Finally he declares that "we have created a culture of violence (Israel and the Jews are the biggest players) and that Culture of Violence is eventually going to destroy humanity."

This reeks of antisemitism. Jewish identity based on violence? Not a word about suicide bombers? Hamas? Rockets from Gaza? Withdrawal from Gaza?

My question is how did the editors of the Washington Post decide to publish this? Couldn't they have found something more subtle? Didn't they realize that this piece was too heavy handed? I am really disappointed in them.

[In case you have any doubt that past par should be read with a heavy dose of sarcasm.]


Geno1998 said...

I completely agree with your post. I wonder, Did his grandfather express any antisemetic views?

Iv read your books and found them to be excellent. I live in Riverdale in the Bronx. I think you spoke at the Riverdale Jewish center(correct me if Im wrong) and I regret missing it.

Benji Lovitt said...

Why does this remind me of some out-of-touch celebrities who decide to speak out on politics?

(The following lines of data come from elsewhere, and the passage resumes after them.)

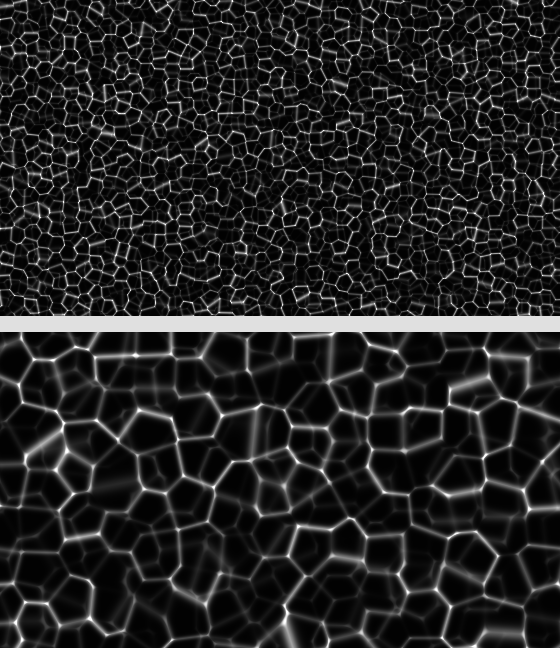
Top, the full canvas; bottom, a detail of the centre.
Write a Shadertoy shader that draws this texture.

```glsl
// A dense web of glowing grey cell walls on black, packed in loose columns.
// Each site gets a random direction; soft Voronoi weights blend them, and
// where neighbours disagree the walls light up, brightest at the junctions.

const float ROWS = 24.5;                  // cells per canvas height
const vec2 JITTER = vec2(0.54, 0.68);     // columns stay more regular than rows
const float SIZE_SPREAD = 0.12;           // variation of the cell sizes
const float TAU = 6.2832;

vec2 hash2(vec2 cell, float seed) {
    vec2 angles = vec2(dot(cell, vec2(127.1, 311.7)),
                       dot(cell, vec2(269.5, 183.3)));
    return fract(sin(angles + seed * 17.17) * 43758.5453);
}

// Site of a cell, with every other column raised by half a cell
vec2 cellSite(vec2 cell, float seed) {
    vec2 stagger = vec2(0.0, 0.5 * mod(cell.x, 2.0));
    return cell + 0.5 + stagger + JITTER * (hash2(cell, seed) - 0.5);
}

// Even random point on the unit sphere
vec3 sphereDirection(vec2 random) {
    float height = 2.0 * random.x - 1.0;
    float angle = TAU * random.y;
    return vec3(sqrt(1.0 - height * height) * vec2(cos(angle), sin(angle)), height);
}

// Disagreement of the blended directions: zero in cells, up to 4 on walls
float cellWalls(vec2 p, float sharpness, float junctionGain, float seed) {
    vec2 home = floor(p);
    vec3 directionSum = vec3(0.0);
    float weightSum = 0.0;
    float squareSum = 0.0;
    for (int y = -2; y <= 2; y++) {
        for (int x = -2; x <= 2; x++) {
            vec2 cell = home + vec2(x, y);
            vec2 toSite = cellSite(cell, seed) - p;
            float depth = SIZE_SPREAD * hash2(cell, seed + 2.0).x;
            float weight = exp(-sharpness * (dot(toSite, toSite) + depth));
            directionSum += weight * sphereDirection(hash2(cell, seed + 1.0));
            weightSum += weight;
            squareSum += weight * weight;
        }
    }
    vec3 mean = directionSum / weightSum;
    float walls = 4.0 * max(1.0 - dot(mean, mean), 0.0);

    // Sharing is 0.5 between two cells and about 0.67 among three
    float sharing = 1.0 - squareSum / (weightSum * weightSum);
    return walls * (1.0 + junctionGain * smoothstep(0.46, 0.68, sharing));
}

void mainImage(out vec4 fragColor, in vec2 fragCoord) {
    vec2 p = ROWS * fragCoord / iResolution.y;

    // Crisp main web over a faint second one
    float web = cellWalls(p, 14.0, 0.8, 0.0);
    float wisps = cellWalls(p + vec2(0.37, 0.61), 12.0, 0.8, 5.0);
    float light = 0.006 + 0.155 * web + 0.035 * wisps;

    fragColor = vec4(vec3(min(light, 1.0)), 1.0);
}
```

Just because your grandfather is an icon doesn't make you special.

Speaking of anti-Semites, did you see this?



Well said Professor Lipstadt. Isn't it strange that Gandhi's grandson cannot see what's happening all over India. Maybe he should visit with those insane Jewish farmers who grow fresh lettuce[s] in the Jaffa / Israeli desert.

Ian Thal said...

The saddest irony is that India is one of the few nations where Jewish communities have existed for thousands of years largely free of the oppression so characteristic in other parts of the world.

Sharon said...

The quotes did not sound anti-semitic to me. The snake-pit expression seemed extreme, but as to the basics of what he was saying about Israel - I have heard an Israeli espress great dismay over the policies and actions of his country toward the Palestinians. He said that in Israel there are large numbers who share his views and that there is more open discussion of the issue in Israel than in the US.

To be anti some Israeli policy is not to be anti semitic.
Secondly, I think he had a point worth considering about Jews being stuck in the past over the Nazi's genocide.

Benji Lovitt said...

Sharon, I would say it's not anti-Semitic in the "Jews have big noses/are cheap" vain. But it holds the Jews/Israelis to a different standard than every other country in the world and singles them out. To blame only Israel for its situation is....if it's not anti-Semitism, it still reeks of something.